▶ **Assigned task**: Which lines of the listing below contain the word "patches"? Return them.

▶ **Given records**:
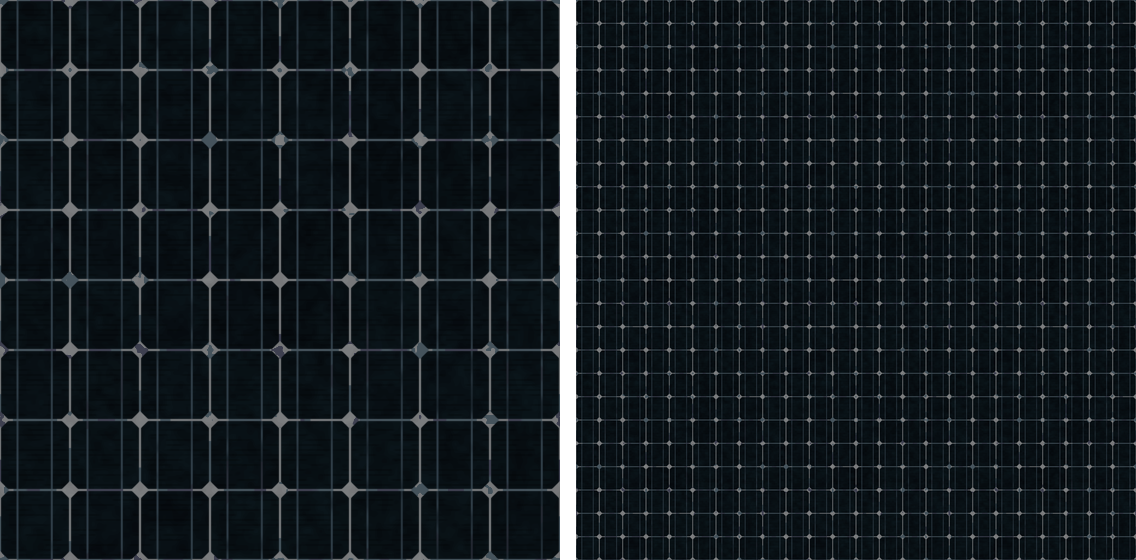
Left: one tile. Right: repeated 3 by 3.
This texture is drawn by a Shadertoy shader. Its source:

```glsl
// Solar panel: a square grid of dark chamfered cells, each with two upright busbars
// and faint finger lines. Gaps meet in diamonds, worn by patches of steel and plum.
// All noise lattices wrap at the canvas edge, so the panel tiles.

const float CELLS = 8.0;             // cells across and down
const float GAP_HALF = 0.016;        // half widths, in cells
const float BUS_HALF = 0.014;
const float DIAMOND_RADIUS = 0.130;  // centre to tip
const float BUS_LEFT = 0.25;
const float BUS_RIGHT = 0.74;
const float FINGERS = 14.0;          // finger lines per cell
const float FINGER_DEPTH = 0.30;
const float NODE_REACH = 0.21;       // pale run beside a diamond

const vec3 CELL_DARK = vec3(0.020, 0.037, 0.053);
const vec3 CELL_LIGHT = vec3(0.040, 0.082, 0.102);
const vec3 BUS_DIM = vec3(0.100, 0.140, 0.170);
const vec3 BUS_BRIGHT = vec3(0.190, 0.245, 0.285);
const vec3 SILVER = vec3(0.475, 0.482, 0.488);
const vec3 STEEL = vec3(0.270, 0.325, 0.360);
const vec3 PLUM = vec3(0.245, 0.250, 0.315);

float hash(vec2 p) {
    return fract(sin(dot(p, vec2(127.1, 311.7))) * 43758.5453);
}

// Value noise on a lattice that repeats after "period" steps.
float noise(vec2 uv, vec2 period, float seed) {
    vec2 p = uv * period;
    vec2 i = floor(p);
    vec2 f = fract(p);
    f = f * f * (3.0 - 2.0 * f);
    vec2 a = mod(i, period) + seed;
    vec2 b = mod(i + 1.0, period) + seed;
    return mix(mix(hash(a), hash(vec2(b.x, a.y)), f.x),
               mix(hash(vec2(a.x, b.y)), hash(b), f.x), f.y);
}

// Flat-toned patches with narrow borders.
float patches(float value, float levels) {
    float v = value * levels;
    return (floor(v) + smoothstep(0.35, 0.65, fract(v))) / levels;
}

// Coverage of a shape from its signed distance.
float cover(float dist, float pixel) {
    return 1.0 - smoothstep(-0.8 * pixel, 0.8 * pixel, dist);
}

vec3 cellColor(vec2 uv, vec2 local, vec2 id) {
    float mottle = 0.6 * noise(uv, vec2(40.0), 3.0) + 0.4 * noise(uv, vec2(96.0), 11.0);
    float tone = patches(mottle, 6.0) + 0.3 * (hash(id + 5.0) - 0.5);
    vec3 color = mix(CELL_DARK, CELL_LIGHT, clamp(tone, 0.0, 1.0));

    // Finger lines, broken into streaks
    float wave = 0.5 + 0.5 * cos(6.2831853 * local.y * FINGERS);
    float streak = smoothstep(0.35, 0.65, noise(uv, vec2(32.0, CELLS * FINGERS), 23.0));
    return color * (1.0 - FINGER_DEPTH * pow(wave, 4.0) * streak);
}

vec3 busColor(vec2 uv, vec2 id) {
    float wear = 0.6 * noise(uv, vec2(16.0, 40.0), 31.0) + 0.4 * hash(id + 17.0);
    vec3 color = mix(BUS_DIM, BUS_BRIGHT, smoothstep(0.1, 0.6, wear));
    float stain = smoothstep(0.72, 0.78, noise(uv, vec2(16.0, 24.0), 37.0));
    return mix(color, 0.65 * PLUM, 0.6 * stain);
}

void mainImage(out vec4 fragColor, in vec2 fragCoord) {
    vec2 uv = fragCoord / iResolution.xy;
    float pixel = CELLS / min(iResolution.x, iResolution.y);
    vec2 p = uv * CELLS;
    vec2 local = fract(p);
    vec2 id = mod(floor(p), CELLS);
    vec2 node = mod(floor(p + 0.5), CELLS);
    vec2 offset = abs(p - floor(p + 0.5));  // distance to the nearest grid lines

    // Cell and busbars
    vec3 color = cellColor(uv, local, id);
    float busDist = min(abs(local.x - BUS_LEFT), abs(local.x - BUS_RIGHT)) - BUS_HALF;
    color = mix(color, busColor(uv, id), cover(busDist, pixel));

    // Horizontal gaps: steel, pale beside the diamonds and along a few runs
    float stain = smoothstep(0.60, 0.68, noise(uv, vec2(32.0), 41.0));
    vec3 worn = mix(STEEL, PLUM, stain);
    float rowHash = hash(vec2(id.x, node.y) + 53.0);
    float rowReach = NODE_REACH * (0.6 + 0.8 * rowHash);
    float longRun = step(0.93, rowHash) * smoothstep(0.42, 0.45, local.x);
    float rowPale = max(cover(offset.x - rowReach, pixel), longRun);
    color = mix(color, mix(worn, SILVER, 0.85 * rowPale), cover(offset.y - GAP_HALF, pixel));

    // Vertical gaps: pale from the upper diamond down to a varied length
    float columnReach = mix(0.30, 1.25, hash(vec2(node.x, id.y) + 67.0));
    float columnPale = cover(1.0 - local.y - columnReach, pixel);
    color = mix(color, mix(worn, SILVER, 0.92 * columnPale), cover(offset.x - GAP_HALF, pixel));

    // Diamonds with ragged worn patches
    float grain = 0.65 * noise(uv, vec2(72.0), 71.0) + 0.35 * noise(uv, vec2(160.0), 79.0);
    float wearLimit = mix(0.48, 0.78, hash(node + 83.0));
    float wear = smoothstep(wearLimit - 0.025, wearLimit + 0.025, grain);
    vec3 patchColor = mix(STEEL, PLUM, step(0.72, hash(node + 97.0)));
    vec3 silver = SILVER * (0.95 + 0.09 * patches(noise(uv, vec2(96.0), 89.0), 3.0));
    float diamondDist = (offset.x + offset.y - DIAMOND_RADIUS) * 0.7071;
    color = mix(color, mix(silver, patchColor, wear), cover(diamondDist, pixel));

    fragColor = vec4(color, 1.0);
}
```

---

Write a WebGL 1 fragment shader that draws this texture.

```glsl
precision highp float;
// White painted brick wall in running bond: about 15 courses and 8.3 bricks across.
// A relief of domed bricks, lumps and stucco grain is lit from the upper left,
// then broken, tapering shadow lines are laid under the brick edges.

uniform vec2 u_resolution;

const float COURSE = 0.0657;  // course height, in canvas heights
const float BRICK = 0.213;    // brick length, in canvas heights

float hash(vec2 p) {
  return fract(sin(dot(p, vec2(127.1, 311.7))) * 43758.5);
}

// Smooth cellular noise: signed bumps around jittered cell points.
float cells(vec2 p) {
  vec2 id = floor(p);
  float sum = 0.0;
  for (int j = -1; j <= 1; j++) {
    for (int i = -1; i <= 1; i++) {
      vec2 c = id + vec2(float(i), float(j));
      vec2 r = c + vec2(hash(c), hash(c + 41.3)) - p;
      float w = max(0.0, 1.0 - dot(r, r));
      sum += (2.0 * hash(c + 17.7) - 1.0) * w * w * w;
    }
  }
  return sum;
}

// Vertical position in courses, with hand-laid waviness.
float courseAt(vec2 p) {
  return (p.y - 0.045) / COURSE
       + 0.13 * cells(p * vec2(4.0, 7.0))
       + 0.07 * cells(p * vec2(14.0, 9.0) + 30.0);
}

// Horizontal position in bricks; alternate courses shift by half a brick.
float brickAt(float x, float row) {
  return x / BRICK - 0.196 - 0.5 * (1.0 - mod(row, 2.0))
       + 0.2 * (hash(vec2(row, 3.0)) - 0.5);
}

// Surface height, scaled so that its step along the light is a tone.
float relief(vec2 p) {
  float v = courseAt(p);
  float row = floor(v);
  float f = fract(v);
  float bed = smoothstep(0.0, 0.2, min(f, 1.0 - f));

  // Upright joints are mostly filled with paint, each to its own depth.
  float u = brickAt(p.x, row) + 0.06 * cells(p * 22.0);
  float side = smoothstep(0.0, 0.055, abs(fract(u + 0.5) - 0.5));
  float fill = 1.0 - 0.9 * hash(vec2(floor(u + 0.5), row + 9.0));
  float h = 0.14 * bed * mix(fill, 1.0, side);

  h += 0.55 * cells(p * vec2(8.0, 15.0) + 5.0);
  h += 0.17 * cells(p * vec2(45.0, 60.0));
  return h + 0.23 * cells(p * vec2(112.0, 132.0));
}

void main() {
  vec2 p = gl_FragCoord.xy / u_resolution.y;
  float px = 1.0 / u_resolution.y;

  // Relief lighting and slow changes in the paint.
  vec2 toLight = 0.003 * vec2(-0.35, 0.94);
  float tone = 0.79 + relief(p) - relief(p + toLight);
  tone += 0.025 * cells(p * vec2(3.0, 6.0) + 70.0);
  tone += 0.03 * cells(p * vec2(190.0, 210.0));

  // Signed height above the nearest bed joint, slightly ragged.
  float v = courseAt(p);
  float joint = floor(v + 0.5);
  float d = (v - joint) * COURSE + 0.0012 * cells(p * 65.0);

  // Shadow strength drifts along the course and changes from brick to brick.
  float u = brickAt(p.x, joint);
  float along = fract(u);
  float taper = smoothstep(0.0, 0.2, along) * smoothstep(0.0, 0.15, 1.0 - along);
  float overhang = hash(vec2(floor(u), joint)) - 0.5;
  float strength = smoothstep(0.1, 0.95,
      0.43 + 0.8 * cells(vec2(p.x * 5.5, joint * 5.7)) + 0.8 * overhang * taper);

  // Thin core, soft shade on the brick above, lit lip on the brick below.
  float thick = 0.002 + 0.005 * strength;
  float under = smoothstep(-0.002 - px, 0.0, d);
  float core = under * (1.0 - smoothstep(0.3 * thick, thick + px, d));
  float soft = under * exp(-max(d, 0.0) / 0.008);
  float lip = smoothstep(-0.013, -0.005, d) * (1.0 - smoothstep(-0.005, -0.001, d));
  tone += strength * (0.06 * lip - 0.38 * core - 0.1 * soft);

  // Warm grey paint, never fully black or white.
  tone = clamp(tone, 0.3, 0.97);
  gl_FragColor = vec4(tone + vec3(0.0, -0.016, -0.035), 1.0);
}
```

---

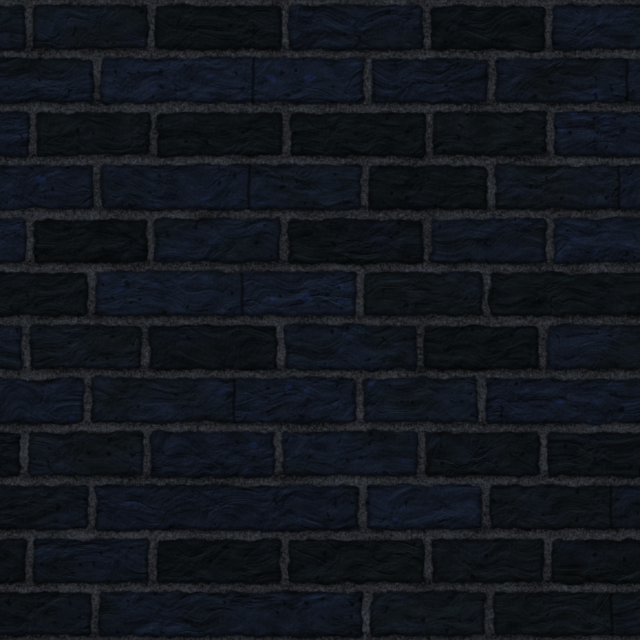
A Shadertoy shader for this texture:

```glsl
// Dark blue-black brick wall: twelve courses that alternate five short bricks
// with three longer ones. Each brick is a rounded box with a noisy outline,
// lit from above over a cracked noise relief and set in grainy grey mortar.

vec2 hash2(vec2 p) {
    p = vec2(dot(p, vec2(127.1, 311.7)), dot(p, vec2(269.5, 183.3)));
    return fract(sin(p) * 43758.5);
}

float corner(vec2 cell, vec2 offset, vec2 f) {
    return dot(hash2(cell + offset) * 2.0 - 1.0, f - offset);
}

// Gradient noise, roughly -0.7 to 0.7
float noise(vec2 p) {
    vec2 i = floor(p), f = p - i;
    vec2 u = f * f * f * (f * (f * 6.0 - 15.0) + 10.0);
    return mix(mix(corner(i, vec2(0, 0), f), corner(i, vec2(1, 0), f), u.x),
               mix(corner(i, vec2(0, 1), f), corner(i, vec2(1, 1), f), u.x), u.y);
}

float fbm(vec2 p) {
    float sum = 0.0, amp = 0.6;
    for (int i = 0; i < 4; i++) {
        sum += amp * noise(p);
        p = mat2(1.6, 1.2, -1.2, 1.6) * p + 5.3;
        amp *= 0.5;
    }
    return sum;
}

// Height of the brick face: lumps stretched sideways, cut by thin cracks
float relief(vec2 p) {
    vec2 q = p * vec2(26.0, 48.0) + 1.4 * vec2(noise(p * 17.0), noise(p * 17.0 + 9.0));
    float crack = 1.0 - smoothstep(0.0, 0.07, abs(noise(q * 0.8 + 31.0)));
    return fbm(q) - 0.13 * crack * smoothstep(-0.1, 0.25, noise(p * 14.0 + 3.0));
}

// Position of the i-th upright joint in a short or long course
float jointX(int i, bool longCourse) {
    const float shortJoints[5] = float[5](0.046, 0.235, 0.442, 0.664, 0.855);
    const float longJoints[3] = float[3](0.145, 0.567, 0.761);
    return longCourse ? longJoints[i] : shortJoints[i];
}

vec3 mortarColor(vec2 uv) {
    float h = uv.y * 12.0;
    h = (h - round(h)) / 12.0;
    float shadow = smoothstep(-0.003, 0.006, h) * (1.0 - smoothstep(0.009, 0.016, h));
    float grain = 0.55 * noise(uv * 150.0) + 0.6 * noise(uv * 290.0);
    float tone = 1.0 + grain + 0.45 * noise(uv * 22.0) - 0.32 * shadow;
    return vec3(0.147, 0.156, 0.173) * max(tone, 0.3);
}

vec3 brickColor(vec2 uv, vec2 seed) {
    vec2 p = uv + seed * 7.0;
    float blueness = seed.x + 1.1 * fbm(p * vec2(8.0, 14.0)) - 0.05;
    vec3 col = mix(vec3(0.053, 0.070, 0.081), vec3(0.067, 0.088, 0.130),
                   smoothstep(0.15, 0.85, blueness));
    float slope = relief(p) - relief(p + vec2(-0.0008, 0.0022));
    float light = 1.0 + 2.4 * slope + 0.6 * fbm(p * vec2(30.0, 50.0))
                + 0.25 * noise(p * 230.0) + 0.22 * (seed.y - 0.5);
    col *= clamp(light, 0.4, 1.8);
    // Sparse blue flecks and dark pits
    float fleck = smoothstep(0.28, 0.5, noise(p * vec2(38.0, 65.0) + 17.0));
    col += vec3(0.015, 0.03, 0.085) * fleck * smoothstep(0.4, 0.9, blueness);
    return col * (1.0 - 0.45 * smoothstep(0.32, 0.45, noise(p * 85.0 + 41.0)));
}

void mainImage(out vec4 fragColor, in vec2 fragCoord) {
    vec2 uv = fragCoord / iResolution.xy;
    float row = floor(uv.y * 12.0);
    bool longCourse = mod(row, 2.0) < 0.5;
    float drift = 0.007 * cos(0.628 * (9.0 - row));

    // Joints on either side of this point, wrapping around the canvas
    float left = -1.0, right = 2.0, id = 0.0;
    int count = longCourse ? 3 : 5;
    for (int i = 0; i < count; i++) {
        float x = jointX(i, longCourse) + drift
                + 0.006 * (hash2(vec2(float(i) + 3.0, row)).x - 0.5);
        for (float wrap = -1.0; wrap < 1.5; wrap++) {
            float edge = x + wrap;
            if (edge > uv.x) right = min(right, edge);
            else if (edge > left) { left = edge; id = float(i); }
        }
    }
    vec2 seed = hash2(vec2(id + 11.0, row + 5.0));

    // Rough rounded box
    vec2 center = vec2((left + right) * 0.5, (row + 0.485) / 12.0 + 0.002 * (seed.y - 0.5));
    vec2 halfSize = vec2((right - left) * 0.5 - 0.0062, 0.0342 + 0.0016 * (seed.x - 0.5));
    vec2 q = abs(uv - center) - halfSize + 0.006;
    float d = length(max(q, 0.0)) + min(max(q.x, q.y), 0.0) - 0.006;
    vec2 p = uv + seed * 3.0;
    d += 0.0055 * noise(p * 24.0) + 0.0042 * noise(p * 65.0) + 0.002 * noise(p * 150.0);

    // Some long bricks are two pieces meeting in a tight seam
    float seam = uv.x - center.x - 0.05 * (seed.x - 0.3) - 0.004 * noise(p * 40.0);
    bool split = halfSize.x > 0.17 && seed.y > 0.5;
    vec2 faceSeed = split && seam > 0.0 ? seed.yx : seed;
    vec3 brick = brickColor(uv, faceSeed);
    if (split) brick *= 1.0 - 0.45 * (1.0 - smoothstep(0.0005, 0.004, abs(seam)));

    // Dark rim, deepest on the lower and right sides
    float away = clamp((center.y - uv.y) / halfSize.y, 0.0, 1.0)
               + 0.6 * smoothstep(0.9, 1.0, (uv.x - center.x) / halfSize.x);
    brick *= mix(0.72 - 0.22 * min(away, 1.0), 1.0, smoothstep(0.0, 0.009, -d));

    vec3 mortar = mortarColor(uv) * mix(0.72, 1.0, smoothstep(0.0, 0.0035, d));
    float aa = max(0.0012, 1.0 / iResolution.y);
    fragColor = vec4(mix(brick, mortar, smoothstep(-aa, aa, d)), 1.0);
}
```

▶ **Task solution**:
// and faint finger lines. Gaps meet in diamonds, worn by patches of steel and plum.
// Flat-toned patches with narrow borders.
float patches(float value, float levels) {
    float tone = patches(mottle, 6.0) + 0.3 * (hash(id + 5.0) - 0.5);
    // Diamonds with ragged worn patches
    vec3 silver = SILVER * (0.95 + 0.09 * patches(noise(uv, vec2(96.0), 89.0), 3.0));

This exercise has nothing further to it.